When Cecil Beaton died in 1980, it was not surprising that one of his tailors was telephoned with the news before Buckingham Palace, despite his close association with the Royal Family.
From the moment he arrived at Cambridge University in 1922 wearing an evening jacket, red shoes, black-and-white trousers and a large cravat, to his first meeting with Greta Garbo ten years later in a ‘pristine white kid coat, sharkskin, and new white shoes and socks’, and his appearance nearly 40 years later at Truman Capote’s 1970 Black and White Ball, Beaton expressed a flamboyant sartorial nonchalance.
He had accounts with many Savile Row tailors; he bought his hats from Herbert Johnson and Lock & Co, his shirts from Excello in New York; and the clothes he bought from Lanz of Salzburg are now, along with other elements of his wardrobe, in the Metropolitan Museum, New York, and the V&A, London.

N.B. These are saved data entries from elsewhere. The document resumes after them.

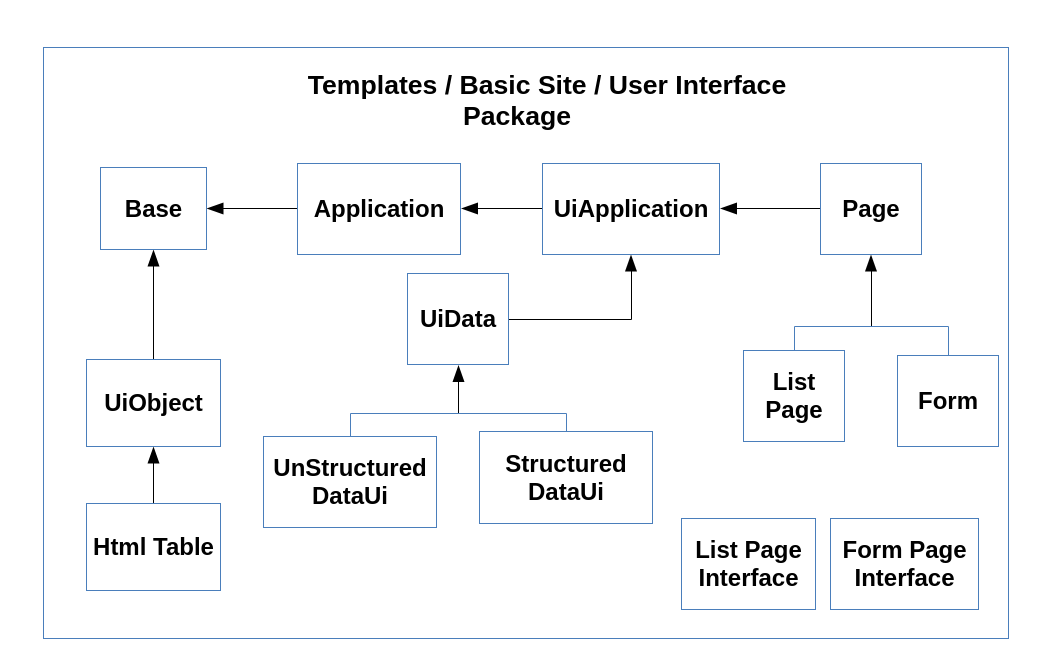
<!DOCTYPE html>
<html lang="en">
<head>
<meta charset="utf-8">
<title>User Interface Package</title>
<style>
:root {
  --paper: #ffffff;
  --ink: #000000;
  --outline: #4a7ebb;
}
* { box-sizing: border-box; }
html, body { margin: 0; overflow: hidden; }
.diagram {
  position: relative;
  width: 1059px;
  height: 662px;
  overflow: hidden;
  background: var(--paper);
  color: var(--ink);
  font: bold 24px/28px "Liberation Sans", Arial, sans-serif;
  text-align: center;
}
.package {
  position: absolute;
  left: 43px; top: 47px;
  width: 966px; height: 592px;
  border: 1px solid var(--outline);
}
h1 {
  position: absolute;
  left: 247px; top: 70px;
  width: 600px;
  margin: 0;
  font-size: 26.6px;
  line-height: 31px;
  white-space: nowrap;
}
h1 span { display: block; }
h1 .second-line { margin-left: -60px; }
.node {
  position: absolute;
  left: var(--x); top: var(--y);
  width: var(--w); height: var(--h);
  display: flex;
  align-items: center;
  justify-content: center;
  border: 1px solid var(--outline);
  white-space: nowrap;
}
.connectors { position: absolute; left: 0; top: 0; }
.links { fill: none; stroke: var(--ink); stroke-width: 1; }
.branches { fill: none; stroke: var(--outline); stroke-width: 1; }
.heads { fill: var(--ink); }
</style>
</head>
<body>
<main class="diagram">
  <section class="package" aria-label="Package boundary"></section>
  <h1><span>Templates / Basic Site / User Interface</span><span class="second-line">Package</span></h1>

  <svg class="connectors" width="1059" height="662" viewBox="0 0 1059 662" aria-hidden="true">
    <defs>
      <polygon id="head-up" points="0,0 6,17 -6,17"/>
      <polygon id="head-left" points="0,0 17,-6 17,6"/>
    </defs>
    <g class="branches">
      <path d="M350.5 437V413.5H566.5V432"/>
      <path d="M794.5 351V326.5H948.5V356"/>
    </g>
    <g class="links">
      <path d="M298 208.5H220"/>
      <path d="M543 208.5H474"/>
      <path d="M821 208.5H734"/>
      <path d="M153.5 360V263"/>
      <path d="M153.5 504V460"/>
      <path d="M509 319.5H631.5V268"/>
      <path d="M458.5 413V378"/>
      <path d="M871.5 326V268"/>
    </g>
    <g class="heads">
      <use href="#head-left" x="206.5" y="208.5"/>
      <use href="#head-left" x="461" y="208.5"/>
      <use href="#head-left" x="720" y="208.5"/>
      <use href="#head-up" x="153.5" y="249.5"/>
      <use href="#head-up" x="153.5" y="446.5"/>
      <use href="#head-up" x="631" y="254.5"/>
      <use href="#head-up" x="458.5" y="365"/>
      <use href="#head-up" x="871" y="254.5"/>
    </g>
  </svg>

  <div class="node" style="--x:100px;--y:167px;--w:107px;--h:83px">Base</div>
  <div class="node" style="--x:297px;--y:163px;--w:164px;--h:92px">Application</div>
  <div class="node" style="--x:542px;--y:163px;--w:178px;--h:92px">UiApplication</div>
  <div class="node" style="--x:820px;--y:163px;--w:102px;--h:92px">Page</div>
  <div class="node" style="--x:407px;--y:273px;--w:102px;--h:92px">UiData</div>
  <div class="node" style="--x:86px;--y:359px;--w:135px;--h:88px">UiObject</div>
  <div class="node" style="--x:86px;--y:503px;--w:135px;--h:88px">Html Table</div>
  <div class="node" style="--x:263px;--y:436px;--w:174px;--h:92px">UnStructured<br>DataUi</div>
  <div class="node" style="--x:479px;--y:431px;--w:174px;--h:93px">Structured<br>DataUi</div>
  <div class="node" style="--x:743px;--y:350px;--w:102px;--h:92px">List<br>Page</div>
  <div class="node" style="--x:897px;--y:355px;--w:102px;--h:92px">Form</div>
  <div class="node" style="--x:681px;--y:518px;--w:135px;--h:92px">List Page<br>Interface</div>
  <div class="node" style="--x:830px;--y:518px;--w:149px;--h:92px">Form Page<br>Interface</div>
</main>
</body>
</html>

His wardrobe went through many changes, beautifully documented and illustrated in this virtuoso study, which will delight and inform the big new audience for men’s clothes that are distinctive, supremely well made, and carry authority with style.
Introduction • 1. The Twenties: Young and Loud in Cambridge • 2. The Thirties and Forties: Celebrity and Savile Row • 3. The Fifties and Sixties: Fragility and New Fashion • 4. The Seventies: A Sartorial Swansong • 5. The Beaton Look • 6. A Legacy
About the Author
Benjamin Wild is Guest Lecturer at Condé Nast College of Fashion & Design. A one-time lecturer in Medieval History at King’s College, London, he has become a leading authority on the history of fashion.
Established photographer Tim Walker’s work appears regularly in the world’s best fashion magazines, including Vanity Fair, Love magazine, Harper’s Bazaar and British Vogue.